Steven Spielberg’s Schindler’s List (1994) took viewers on the strongest and most penetrating emotional journey into the Holocaust, and is presented as such in the doc.
A lot of people in this town feel Holocaust-ed out from all the docs about this or that Holocaust angle, many of which have been nominated for Oscars. I hear that — there’s such a thing as overplaying a hand — but I’ve never been less than riveted by any half-decent account of this ghastly history. There’s no such thing as hearing too much about it.
War Between the States
“I think in your various pro-Blue, anti-Red blurbs, you and others dismissed the Undecideds as simply intellectually vacuous wafflers who couldn’t come down on one side or the other on one of the most black and white issue in recent memory.
“I really don’t think that is the case. I live in Norty Carolina, which is one of the oddest of Red states, since we vote Republican nationally and Democratic on a state level. I’m a Republican, but evaluate candidate by candidate who I should choose based on policies and positions I agree with. And I didn’t really agree with either.
“What I finally came down to was a sports analogy. There is a time in every losing season where you consider the rest of the year a lost cause and start looking to the next season. That’s basically what I did. I voted based on who I figured could screw up the least for the next four years until there was a better choice.
“Because of that I voted for Kerry (the first time I’ve ever voted Democratic for President). I figured, though he would be ineffective in a way to rival the Carter Administration, his lack of a strong vision would, if nothing else, maintain the status quo.
“Other Purple Voters, as I figure we should be called, came down on the opposite side of that equation, figuring that Bush ended up with one or two more tick marks in his column than Kerry. I’m sure, like me, they were looking for that legitimate and good reason to vote for Kerry, as opposed to just not voting for Bush.
“You, yourself, in your many columns devoted to this issue, rarely if ever said why we should vote for Kerry — just why we shouldn’t vote for Bush. For me and others, the rhetoric got old. We got the point. Bush is evil. Now tell us why to vote for your guy.” — Charlotte, North Carolina guy who asked fo ranonymity

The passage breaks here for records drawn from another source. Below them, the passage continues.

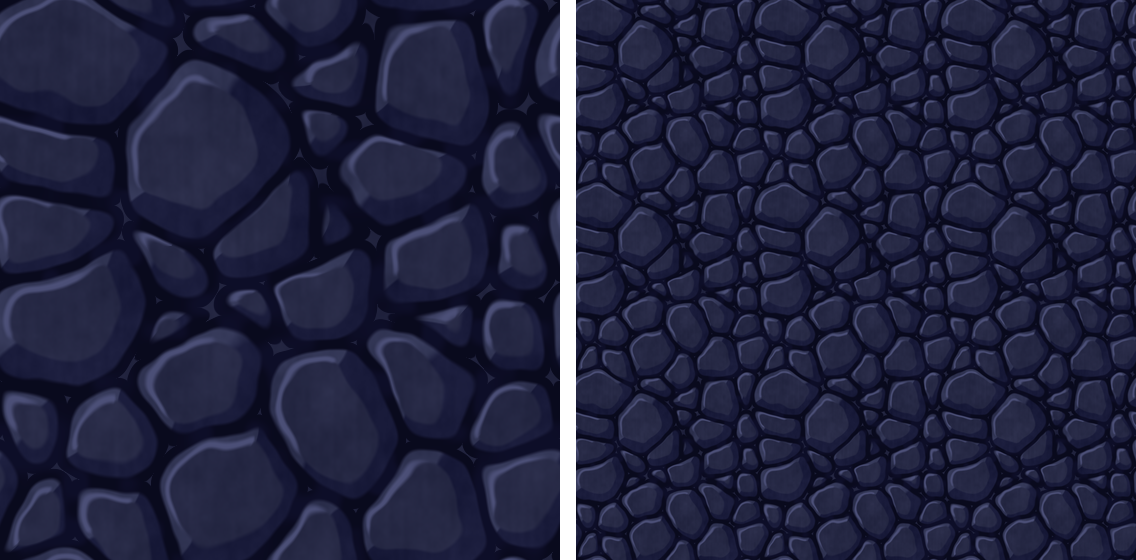
Left: one tile. Right: repeated 3 by 3.
This texture is drawn by a WebGL 2 fragment shader. Its source:

```glsl
#version 300 es
precision highp float;

uniform vec2 u_resolution;
out vec4 outColor;

// Layout, in grid cells
const float GRID = 6.0;           // stone sites per side
const float SIZE_SPREAD = 1.3;    // how far large stones outgrow small ones
const float JITTER = 0.74;
const float CORNER = 15.0;        // higher gives sharper corners
const float MORTAR = 0.064;       // half width of a joint
const float CHIP_DEPTH = 0.031;   // how deep in a junction a chip shows
const float RIM_INSET = 0.12;     // share of the stone's reach
const float SHADE_INSET = 0.28;
const float LINE_WIDTH = 0.027;
const float SOFTNESS = 0.012;
const vec2 LIGHT = vec2(-0.75, 0.66);

// Palette
const vec3 JOINT_DARK = vec3(0.036, 0.038, 0.115);
const vec3 JOINT_LIGHT = vec3(0.052, 0.054, 0.155);
const vec3 SHADE = vec3(0.098, 0.106, 0.228);
const vec3 FACE = vec3(0.150, 0.160, 0.270);
const vec3 RIM = vec3(0.205, 0.220, 0.345);
const vec3 LINE = vec3(0.310, 0.325, 0.485);

// Integer hash giving three values from 0 to 1
vec3 hash3(vec2 cell, uint seed) {
    uvec3 v = uvec3(uvec2(cell), seed) * 1664525u + 1013904223u;
    for (int i = 0; i < 2; i++) {
        v.x += v.y * v.z;
        v.y += v.z * v.x;
        v.z += v.x * v.y;
        v ^= v >> 16u;
    }
    return vec3(v & 0xffffu) / 65535.0;
}

// Value noise that wraps after one canvas
float noise(vec2 uv, vec2 period, uint seed) {
    vec2 p = uv * period;
    vec2 i = floor(p);
    vec2 f = p - i;
    f = f * f * (3.0 - 2.0 * f);
    vec2 a = mod(i, period);
    vec2 b = mod(i + 1.0, period);
    float low = mix(hash3(a, seed).x, hash3(vec2(b.x, a.y), seed).x, f.x);
    float high = mix(hash3(vec2(a.x, b.y), seed).x, hash3(b, seed).x, f.x);
    return mix(low, high, f.y);
}

float fbm(vec2 uv, vec2 period, uint seed) {
    float sum = 0.0, gain = 0.5;
    for (uint i = 0u; i < 4u; i++) {
        sum += gain * noise(uv, period, seed + i);
        period *= 2.0;
        gain *= 0.5;
    }
    return sum / 0.9375;
}

// Stone site: position in xy, weight in z
vec3 stoneSite(vec2 cell) {
    vec3 h = hash3(mod(cell, GRID), 7u);
    return vec3(cell + 0.5 + JITTER * (h.xy - 0.5), SIZE_SPREAD * h.z * h.z);
}

void main() {
    vec2 uv = gl_FragCoord.xy / u_resolution;
    float soft = SOFTNESS + GRID / min(u_resolution.x, u_resolution.y);

    // Hand drawn wobble
    vec2 wobble = vec2(noise(uv, vec2(9.0), 11u), noise(uv, vec2(9.0), 12u)) - 0.5;
    vec2 ripple = vec2(noise(uv, vec2(27.0), 13u), noise(uv, vec2(27.0), 14u)) - 0.5;
    vec2 p = uv * GRID + 0.20 * wobble + 0.045 * ripple;
    vec2 base = floor(p);

    // Weighted Voronoi: the stone that owns this point
    vec3 home = vec3(0.0);
    vec2 homeCell = base;
    float best = 1e9;
    for (int y = -2; y <= 2; y++)
    for (int x = -2; x <= 2; x++) {
        vec2 cell = base + vec2(x, y);
        vec3 s = stoneSite(cell);
        float power = dot(s.xy - p, s.xy - p) - s.z;
        if (power < best) { best = power; home = s; homeCell = cell; }
    }

    // Rounded outline, and an inner face inset deeper away from the light
    float outlineSum = 0.0, faceSum = 0.0;
    vec2 normalSum = vec2(0.0);
    for (int y = -3; y <= 3; y++)
    for (int x = -3; x <= 3; x++) {
        vec2 cell = base + vec2(x, y);
        if (cell == homeCell) continue;
        vec3 s = stoneSite(cell);
        float gap = length(s.xy - home.xy);
        vec2 n = (s.xy - home.xy) / gap;
        float reach = 0.5 * (gap * gap + home.z - s.z) / gap;
        float edge = reach - dot(n, p - home.xy);
        float share = mix(SHADE_INSET, RIM_INSET, smoothstep(-0.5, 0.5, dot(n, LIGHT)));
        float inset = MORTAR + share * clamp(reach, 0.0, 1.2);
        float weight = exp(-CORNER * (edge - inset));
        outlineSum += exp(-CORNER * edge);
        faceSum += weight;
        normalSum += weight * n;
    }
    float outline = -log(outlineSum) / CORNER;
    float face = -log(faceSum) / CORNER;
    float facing = dot(normalSum / faceSum, LIGHT);
    float side = dot(normalize(p - home.xy + 1e-4), LIGHT);
    face += 0.09 * (noise(uv, vec2(19.0), 21u) - 0.5);

    // Painted mottling and upright brush streaks
    float mottle = fbm(uv, vec2(10.0), 31u) - 0.5;
    float grain = fbm(uv, vec2(48.0, 40.0), 41u) - 0.5;
    float streak = noise(uv, vec2(120.0, 14.0), 51u) - 0.5;
    float paint = 0.05 * mottle + 0.035 * grain + 0.012 * streak;
    vec3 tint = hash3(mod(homeCell, GRID), 61u) - 0.5;

    // Stone: shaded or lit border, face, highlight line
    vec3 rim = mix(FACE, RIM, clamp(0.85 + 1.2 * mottle, 0.0, 1.0));
    vec3 border = mix(SHADE, rim, smoothstep(0.0, 0.14, facing));
    vec3 stone = mix(border, FACE + 0.014 * tint.x, smoothstep(-soft, soft, face));
    stone += paint * vec3(0.9, 0.9, 1.1);
    float taper = smoothstep(0.05, 0.65, side) * smoothstep(0.05, 0.4, facing);
    float width = LINE_WIDTH * taper * (0.7 + 0.6 * noise(uv, vec2(16.0), 71u));
    float line = taper * (1.0 - smoothstep(width - soft, width + soft, abs(face)));
    stone = mix(stone, LINE, 0.9 * line);

    // Joints, with stone chips where several meet
    vec3 joint = mix(JOINT_DARK, JOINT_LIGHT, smoothstep(0.45, 0.75, noise(uv, vec2(22.0), 81u)));
    float chip = 1.0 - smoothstep(-CHIP_DEPTH - 0.008, -CHIP_DEPTH + 0.004, outline);
    joint = mix(joint, FACE + paint, 0.8 * chip);
    vec3 color = mix(joint, stone, smoothstep(MORTAR - soft, MORTAR + soft, outline));
    outColor = vec4(color, 1.0);
}
```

Wells to North Carolina guy: You’re a German citizen in the mid ’30s and you don’t have the ability to see what will happen under Hitler over the next few years, but you can vaguely sense it. And Hitler has decided not to suspend elections and be fair about it and run again in ’36 or ’37.
You’re telling me that unless a guy comes along whose only campaign pitch is that he’s not Adolf Hitler — and is therefore a much less damaging person to have in the top spot — you’re going to be on the fence about it? Unless this other guy offers specific reasons to vote for him, and not just reasons to vote against Hitler, you might not be persuaded to vote against Hitler…that a negative vote isn’t enough of a reason?
I’m not analogizing Bush with Hitler. Well, I am a little bit, I suppose. I’ve just found that people tend to listen up when you use Nazi Germany as an example.
If I were Kevin Spacey, I’d be thinking about doing some repair work right about now. Some guys look completely fine or at least marginally okay with seriously thinning hair or even a shaved head, but Spacey isn’t one of them. (Neither am I, actually.) Not a big deal. Remedies are available.